I digress for just a moment to recount how a mentor of mine once told me when I started practice that the best advertising you could do was to look after your patients well.  In other words, your patients would be your best advertisement. Maybe this is an old fashioned approach but for as long as this still works for me, then I will consider myself fortunate.  That said, back on topic.

I feel very grateful for the fact that I have been in the position to pick and choose which patients that I felt that I could safely offer robotic surgery instead of open surgery in my hands.  This enabled me to get comfortable with doing easier cases before taking on more complex cases.  I am now comfortable with offering robotic assisted radical prostatectomy for all men for whom surgery is an appropriate option.   I have been extremely fortunate to have undergone transitioning to this technology in an era where training tools (such as the virtual reality simulator), an established technique and surgical proctoring were so readily available to me.  I am particularly grateful for my friends and colleagues Damien Bolton (Melbourne) and Peter Swindle  (Brisbane) making an effort to come to Sydney to help train me without accepting any remuneration for my over and above minimum expected proctored cases.

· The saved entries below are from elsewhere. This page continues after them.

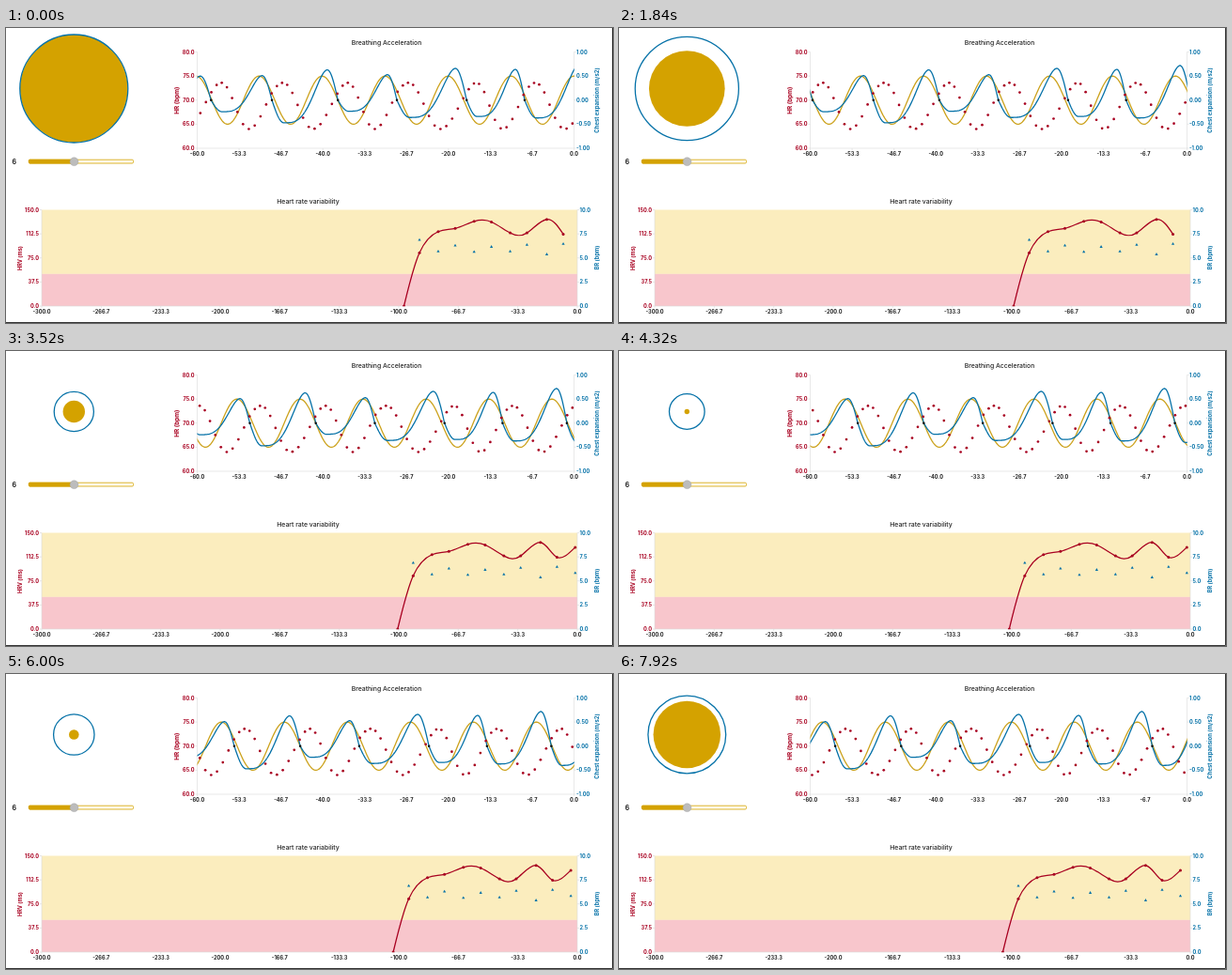
An HTML page for the animation above (8000 ms loop, 646 by 314 pixels).

```html
<!DOCTYPE html>
<html lang="en">
<head>
<meta charset="utf-8">
<title>Breathing pacer</title>
<style>
  html, body { margin: 0; width: 100%; height: 100%; overflow: hidden; background: #fff; }
  svg { display: block; width: 100vw; height: 100vh; }
  text { font-family: Inter, "Liberation Sans", Arial, sans-serif; font-size: 5.6px; font-weight: 700; fill: #222; }
  .title { font-size: 6.85px; font-weight: 500; }
  .red { fill: #a80020; }
  .blue { fill: #0672a8; }
  .line { fill: none; stroke-width: 1.3; stroke-linejoin: round; }
</style>
</head>
<body>
<svg viewBox="0 0 646 314">
  <defs>
    <clipPath id="topClip"><rect x="203.5" y="25" width="401.3" height="103.5"/></clipPath>
    <clipPath id="lowClip"><rect x="38" y="193" width="570.3" height="103.3"/></clipPath>
  </defs>
  <rect width="646" height="314" fill="#fff"/>
  <circle id="pacer" cx="72.3" cy="64.5" fill="#d4a200"/>
  <circle id="chest" cx="72.3" cy="64.5" fill="none" stroke="#0672a8" stroke-width="1.3"/>

  <text x="6.5" y="144.6" style="font-size:7px">6</text>
  <rect x="24.3" y="140.2" width="111.2" height="3.8" rx="1.2" fill="#fffbe9" stroke="#d4a200" stroke-width=".8"/>
  <rect x="24" y="139.8" width="48" height="4.6" rx="1.4" fill="#d4a200"/>
  <circle cx="72.5" cy="142.2" r="4.4" fill="#bcbcbc" stroke="#a2a2a2" stroke-width=".5"/>

  <rect x="38" y="193.5" width="570" height="68.4" fill="#fbedbe"/>
  <rect x="38" y="261.8" width="570" height="34.2" fill="#f8c6cc"/>
  <g id="axes"></g>
  <g clip-path="url(#topClip)"><g id="upper"></g></g>
  <g clip-path="url(#lowClip)"><g id="lower"></g></g>
  <path d="M645.5 0V313.5H0" fill="none" stroke="#333"/>
</svg>
<script>
const LOOP = 8000, STEP = 80;
const $ = id => document.getElementById(id);
const axes = $("axes"), upper = $("upper"), lower = $("lower");

// Chart scales: seconds to x, values to y
const SPEED = 401 / 60, LOW_SPEED = 1.9;
const topX = s => 604.5 + SPEED * s;
const lowX = s => 608 + LOW_SPEED * s;
const chestY = v => 76.8 - 51.2 * v;
const rateY = bpm => 25.5 + 5.125 * (80 - bpm);
const hrvY = ms => 296 - 102.5 * ms / 150;
const breathY = bpm => 296 - 10.25 * bpm;

// Each breath: end time (s), variability (ms), chest peak before it, trough after it
const breaths = [
  [-97.1, 0], [-88.4, 83], [-77.9, 116],
  [-68.4, 121, .5, .3], [-57.8, 132, .5, .24], [-48.1, 131, .51, .47], [-37.6, 114, .63, .23],
  [-28.2, 114, .53, .36], [-17.1, 135, .66, .34], [-7.86, 112, .64, .37], [2.38, 127.5, .72, .4],
  [11.6, 120, .65, .4]];
const shown = breaths.slice(0, -1);

function add(parent, tag, attrs, text) {
  const el = document.createElementNS("http://www.w3.org/2000/svg", tag);
  for (const k in attrs) el.setAttribute(k, attrs[k]);
  if (text) el.textContent = text;
  parent.appendChild(el);
  return el;
}

// Breath under way at time s, and how far through it we are (0..1)
function phase(s) {
  const i = breaths.findIndex(b => b[0] > s);
  const from = breaths[i - 1], to = breaths[i];
  return { from, to, u: (s - from[0]) / (to[0] - from[0]) };
}

// Quick fall to the trough, slow start of the rise, quick fall from the peak
function chest(s) {
  const { from, to, u } = phase(s), peak = to[2], trough = from[3];
  if (u < .18) return -trough * Math.sin(Math.PI / 2 * u / .18);
  if (u > .84) return peak * Math.cos(Math.PI / 2 * (u - .84) / .16);
  const w = ((u - .18) / .66) ** 1.7;
  return -trough + (peak + trough) * w * w * (3 - 2 * w);
}

// Heart rate peaks just after each breath and falls faster than it rises
function heartRate(s) {
  const u = (phase(s).u + .83) % 1;
  const turn = u < .45 ? u / .9 : .5 + (u - .45) / 1.1;
  return 68.8 + 4.8 * Math.cos(2 * Math.PI * turn);
}

const pace = s => Math.cos(2 * Math.PI * s / 10.03);

// Path of a function of time across the upper chart
function trace(f) {
  let d = "";
  for (let s = -60.4; s < 8.5; s += .15)
    d += (d ? "L" : "M") + topX(s).toFixed(2) + " " + chestY(f(s)).toFixed(2);
  return d;
}

// Natural cubic spline through points
function spline(p) {
  const n = p.length - 1, d = p.map(() => [0, 0]);
  for (let pass = 0; pass < 25; pass++)
    for (let i = 0; i <= n; i++)
      for (let k = 0; k < 2; k++) {
        const a = Math.max(i - 1, 0), b = Math.min(i + 1, n);
        const near = (i > 0 ? d[a][k] : 0) + (i < n ? d[b][k] : 0);
        d[i][k] = (3 * (p[b][k] - p[a][k]) - near) / (i > 0 && i < n ? 4 : 2);
      }
  let path = "M" + p[0];
  for (let i = 0; i < n; i++) {
    const c1 = p[i].map((v, k) => v + d[i][k] / 3);
    const c2 = p[i + 1].map((v, k) => v - d[i + 1][k] / 3);
    path += `C${c1} ${c2} ${p[i + 1]}`;
  }
  return path;
}

// Axes
function label(x, y, text, cls, anchor) {
  add(axes, "text", { x, y, class: cls, "text-anchor": anchor }, text);
}
function sideTitle(x, y, size, text, cls) {
  add(axes, "text", { transform: `translate(${x} ${y}) rotate(-90)`, class: cls,
    "text-anchor": "middle", style: `font-size:${size}px` }, text);
}
function chart(x0, x1, y0, y1, left, right, span) {
  let marks = `M${x0} ${y0}V${y1}H${x1}V${y0}`;
  for (let i = 0; i <= 4; i++) {
    const y = y0 + (y1 - y0) * i / 4;
    marks += `M${x0 - 2} ${y}h2M${x1} ${y}h2`;
    label(x0 - 3, y + 2, left(i), "red", "end");
    label(x1 + 2.5, y + 2, right(i), "blue", "start");
  }
  for (let i = 0; i <= 9; i++) {
    const x = x0 + (x1 - x0) * i / 9;
    marks += `M${x} ${y1}v2`;
    label(x, y1 + 8.2, (i < 9 ? "-" : "") + (span * (9 - i) / 9).toFixed(1), "", "middle");
  }
  add(axes, "path", { d: marks, fill: "none", stroke: "#dadada", "stroke-width": .6 });
}
chart(203.5, 604.5, 25.5, 128, i => (80 - 5 * i).toFixed(1), i => (1 - i / 2).toFixed(2), 60);
chart(38, 608, 193.5, 296, i => (150 - 37.5 * i).toFixed(1), i => (10 - 2.5 * i).toFixed(1), 300);
label(405, 18.2, "Breathing Acceleration", "title", "middle");
label(321.5, 186.5, "Heart rate variability", "title", "middle");
sideTitle(184, 77.2, 6.4, "HR (bpm)", "red");
sideTitle(630.5, 77, 5.95, "Chest expansion (m/s2)", "blue");
sideTitle(16.5, 245, 5.6, "HRV (ms)", "red");
sideTitle(630.5, 244.5, 5.7, "BR (bpm)", "blue");

// Upper chart, drawn once and scrolled
add(upper, "path", { d: trace(s => pace(s) / 2), class: "line", stroke: "#cca21c" });
add(upper, "path", { d: trace(chest), class: "line", stroke: "#0672a8" });
for (let s = -59.5; s < 8; s += 60 / heartRate(s))
  add(upper, "circle", { cx: topX(s), cy: rateY(heartRate(s)), r: 1.35, class: "red" });
for (const [s] of shown)
  add(upper, "circle", { cx: topX(s), cy: chestY(0), r: 1.25, fill: "#111" });

// Lower chart; breath rate follows from the gap between breaths
const points = shown.map(([s, ms]) => [lowX(s), hrvY(ms)]);
const curves = [spline(points.slice(0, -1)), spline(points)];
const curve = add(lower, "path", { class: "line", stroke: "#a80020" });
let newest;
points.forEach(([x, y], i) => {
  newest = add(lower, "g", {});
  add(newest, "circle", { cx: x, cy: y, r: 1.5, class: "red" });
  if (!i) return;
  const top = breathY(60 / (shown[i][0] - shown[i - 1][0])) - 1.5;
  add(newest, "path", { d: `M${x} ${top}l1.6 2.8h-3.2z`, class: "blue" });
});
const arrival = shown[shown.length - 1][0];

function draw(ms) {
  const s = Math.floor(ms % LOOP / STEP) * STEP / 1000;
  const arrived = s >= arrival;
  upper.setAttribute("transform", `translate(${-SPEED * s} 0)`);
  lower.setAttribute("transform", `translate(${-LOW_SPEED * s} 0)`);
  curve.setAttribute("d", curves[+arrived]);
  newest.setAttribute("visibility", arrived ? "visible" : "hidden");
  $("pacer").setAttribute("r", 28.7 * (1 + pace(s)));
  $("chest").setAttribute("r", Math.min(57.5, 38 + 48 * chest(s)));
}

const start = performance.now();
function tick() {
  draw(performance.now() - start);
  requestAnimationFrame(tick);
}
tick();
</script>
</body>
</html>
```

Robotic surgery is clearly here to stay and to be fair, the advantages of  less pain and quicker recovery have turned out to be more profound than what I had anticipated.  It was very easy to be critical of such claims when I had no personal experience with the technology and given that I had thought that my patients undergoing open surgery were doing just fine with no need improve upon this.  It has also been gratifying to see that my cancer clearance rates and recovery of continence are unchanged although I have an impression that the latter is actually better.  It is too early to know for sure of my outcomes for recovery of erectile function but my impression at this early stage is that it may in fact be better.  In spite of great anxiety and trepidation in making this transition, it is pleasing to report that my personal experience with adopting robotic surgery has turned out to be a particularly positive and exciting period of my surgical career.   My only disappointment has been the aggressive marketing and collegial fragmentation seen in association with the rapid uptake of the technology.  As one very astute GP wrote to me regarding a second opinion referral that he had sent to me: "I am concerned that the joy of a new technology and one's desire to expand their series is impacting on clinical decision making" - I sincerely hope that the race to adopt robotic surgery does not become a prostate harvesting exercise after the huge leaps forward that have been made in embracing conservative approaches such as active surveillance for those with clinically insignificant disease.